----- Source material
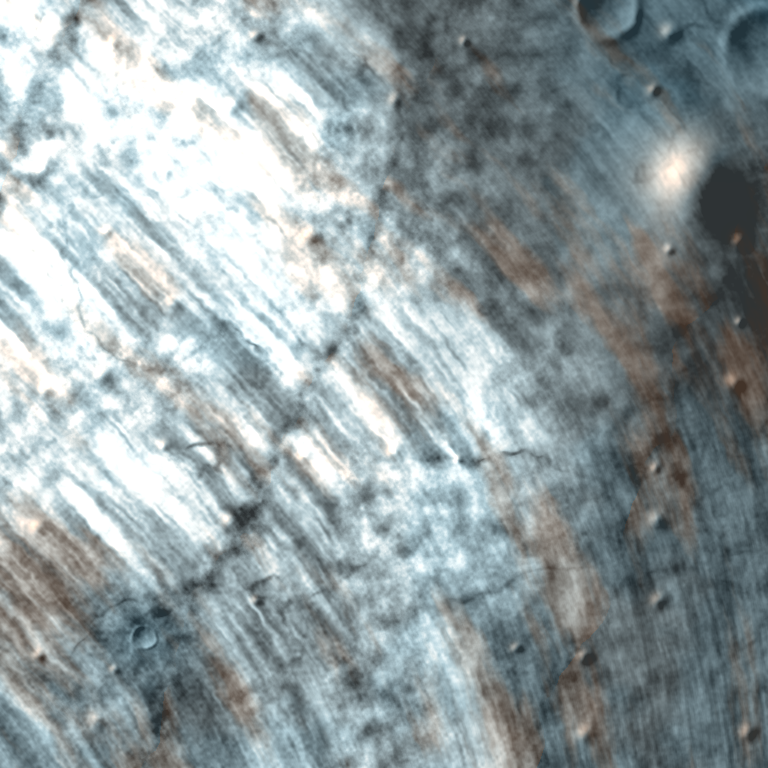
A Shadertoy shader for this texture:

```glsl
// Aerial view of bright, curved rock strata cut by faults beside dark dusty hills and craters.
#define BEND 0.5          // curvature of the strata
#define BAND_FREQ 34.0    // broad bands per canvas
#define FAULT_GAP 0.46    // distance between main faults
#define FAULT_WIDTH 0.017
#define DARK_LEVEL 0.385
#define BRIGHT_LEVEL 0.82
#define RELIEF 0.75       // strength of surface shading
#define KNOB_CELLS 11.0   // grid of scattered knobs
#define TO_LIGHT vec2(-0.85, 0.53)
#define ROCK_TINT vec3(0.895, 1.0, 1.03)
#define WARM_TINT vec3(0.16, 0.0, -0.09)
#define BLUE_TINT vec3(-0.045, 0.005, 0.03)

float hash(vec2 p) {
    return fract(sin(dot(p, vec2(127.1, 311.7))) * 43758.5453);
}

float noise(vec2 p) {
    vec2 i = floor(p), f = fract(p);
    f = f * f * (3.0 - 2.0 * f);
    return mix(mix(hash(i), hash(i + vec2(1, 0)), f.x),
               mix(hash(i + vec2(0, 1)), hash(i + vec2(1, 1)), f.x), f.y);
}

float fbm(vec2 p) {
    float sum = 0.0, amp = 0.5;
    for (int i = 0; i < 5; i++) {
        sum += amp * noise(p);
        p = mat2(1.6, 1.2, -1.2, 1.6) * p + 5.3;
        amp *= 0.5;
    }
    return sum / 0.97;
}

// x runs across the layers, y along them
vec2 strataCoord(vec2 p) {
    float along = dot(p, vec2(0.707, -0.707));
    float turn = max(along + 0.1, 0.0);
    return vec2(dot(p, vec2(0.707)) + BEND * turn * turn, along);
}

// Lit and shadowed flanks of a rounded hill
float bump(vec2 d, float radius) {
    d /= radius;
    return dot(d, TO_LIGHT) * exp(-dot(d, d)) * 2.3;
}

// Bowl with shaded walls and a thin raised rim
float crater(vec2 d, float radius) {
    float r = length(d) / radius;
    float facing = dot(d, TO_LIGHT) / (radius * max(r, 0.2));
    float bowl = r * (1.0 - smoothstep(0.8, 1.05, r));
    float rim = exp(-pow((r - 1.1) / 0.12, 2.0));
    return facing * (0.5 * rim - bowl);
}

float terrain(vec2 p) {
    vec2 s = strataCoord(p);
    return 0.55 * fbm(p * 24.0) + 0.45 * fbm(s * vec2(55.0, 17.0));
}

void mainImage(out vec4 fragColor, in vec2 fragCoord) {
    vec2 p = fragCoord / iResolution.xy;
    float patches = fbm(p * 5.0 + 7.0);
    float rubble = fbm(p * 42.0);
    float grain = noise(p * 210.0) - 0.5;
    vec2 warp = vec2(fbm(p * 9.0), fbm(p * 9.0 + 31.0)) - 0.5;

    // Broad light and dark regions
    float edge = 0.46 + 0.25 * (1.0 - smoothstep(0.5, 1.0, p.y));
    float bright = 1.0 - smoothstep(-0.18, 0.12, p.x - edge + 0.22 * warp.x);
    float low = 1.0 - smoothstep(0.05, 0.42, p.y + 0.15 * warp.y);
    vec2 glow = p - vec2(0.08, 0.84);
    float light = mix(DARK_LEVEL, BRIGHT_LEVEL, bright) - 0.23 * low * bright;
    light += 0.12 * exp(-12.0 * dot(glow, glow)) + 0.3 * (patches - 0.5) * bright;

    // Faults split the ground into blocks with shifted layers
    float faultPos = (dot(p, vec2(0.922, -0.387)) - 0.168 + 0.09 * warp.x) / FAULT_GAP;
    float block = floor(faultPos);
    float faultDist = (faultPos - floor(faultPos + 0.5)) * FAULT_GAP;
    float fault = exp(-pow(faultDist / FAULT_WIDTH, 2.0));
    float veinField = fbm(p * vec2(5.0, 6.0) + 0.25 * warp + 19.0) - 0.5;
    float vein = exp(-pow(veinField / 0.018, 2.0)) * smoothstep(0.35, 0.65, noise(p * 6.0));
    float broken = max(fault, 0.75 * vein);

    // Layers: broad bands, fine bands and hairlines
    vec2 s = strataCoord(p);
    s.x += 0.06 * hash(vec2(block, 3.0)) + 0.016 * warp.y + 0.005 * (noise(p * 75.0) - 0.5);
    float layers = 0.50 * noise(s * vec2(BAND_FREQ, 2.6))
                 + 0.32 * noise(s * vec2(BAND_FREQ * 2.7, 7.0) + 11.0)
                 + 0.18 * noise(s * vec2(BAND_FREQ * 5.6, 24.0) + 23.0);
    layers = smoothstep(0.24, 0.76, layers) - 0.5;
    float rubbly = 0.75 * smoothstep(0.48, 0.64, fbm(p * 6.0 + 43.0));
    float pattern = mix(layers, 1.5 * (rubble - 0.5), max(rubbly, broken));
    light += pattern * mix(0.16, 0.62, bright) * (1.0 - 0.3 * low);
    light -= 0.17 * broken * bright + 0.05 * broken;

    // Surface relief, calmer on the dusty upper right
    float dusty = smoothstep(0.6, 0.85, p.x) * smoothstep(0.35, 0.6, p.y);
    float shade = terrain(p) - terrain(p + 0.006 * TO_LIGHT);
    light += RELIEF * shade * (1.0 - 0.5 * dusty);
    light += grain * mix(0.05, 0.13, bright) + 0.25 * (rubble - 0.5) * (1.0 - 0.6 * dusty);

    // Craters and the sunlit hill
    vec2 rough = p + 0.03 * warp;
    float hill = bump(rough - vec2(0.915, 0.755), 0.05);
    vec2 pit = rough - vec2(0.19, 0.17);
    float ejecta = exp(-dot(pit, pit) / 0.005);
    light += 0.45 * hill + 0.14 * bump(rough - vec2(0.9, 0.65), 0.14);
    light += 0.35 * crater(rough - vec2(0.79, 0.99), 0.042);
    light += 0.25 * crater(rough - vec2(0.99, 0.935), 0.055);
    light += 0.30 * crater(pit, 0.018) - 0.2 * ejecta * (0.4 + rubble);

    // Scattered knobs with warm lit sides
    vec2 cell = floor(p * KNOB_CELLS);
    vec2 centre = 0.3 + 0.4 * vec2(hash(cell + 5.0), hash(cell + 9.0));
    float present = step(0.72, hash(cell + 17.0));
    float size = mix(0.06, 0.13, hash(cell + 21.0));
    float knob = present * bump(fract(p * KNOB_CELLS) - centre + 0.2 * warp, size);
    light += 0.28 * knob;

    // Colour: grey-blue rock, bleached highlights, rusty and blue dust
    light = clamp(light, 0.2, 1.08);
    vec3 colour = light * mix(ROCK_TINT, vec3(0.97, 1.0, 1.0), smoothstep(0.78, 1.0, light));
    float rust = 0.5 * smoothstep(0.5, 0.72, fbm(s * vec2(22.0, 6.0) + 57.0));
    rust += max(hill, 0.0) + 0.5 * max(knob, 0.0);
    float blue = ejecta + dusty * smoothstep(0.75, 0.95, p.y) + smoothstep(0.5, 0.65, patches) * 0.5;
    colour += WARM_TINT * rust + BLUE_TINT * blue;
    fragColor = vec4(clamp(colour, 0.0, 1.0), 1.0);
}
```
----------
Work order
Each line of the records above that contains the word "along" should be counted; give the resulting number without further words.

Response box
4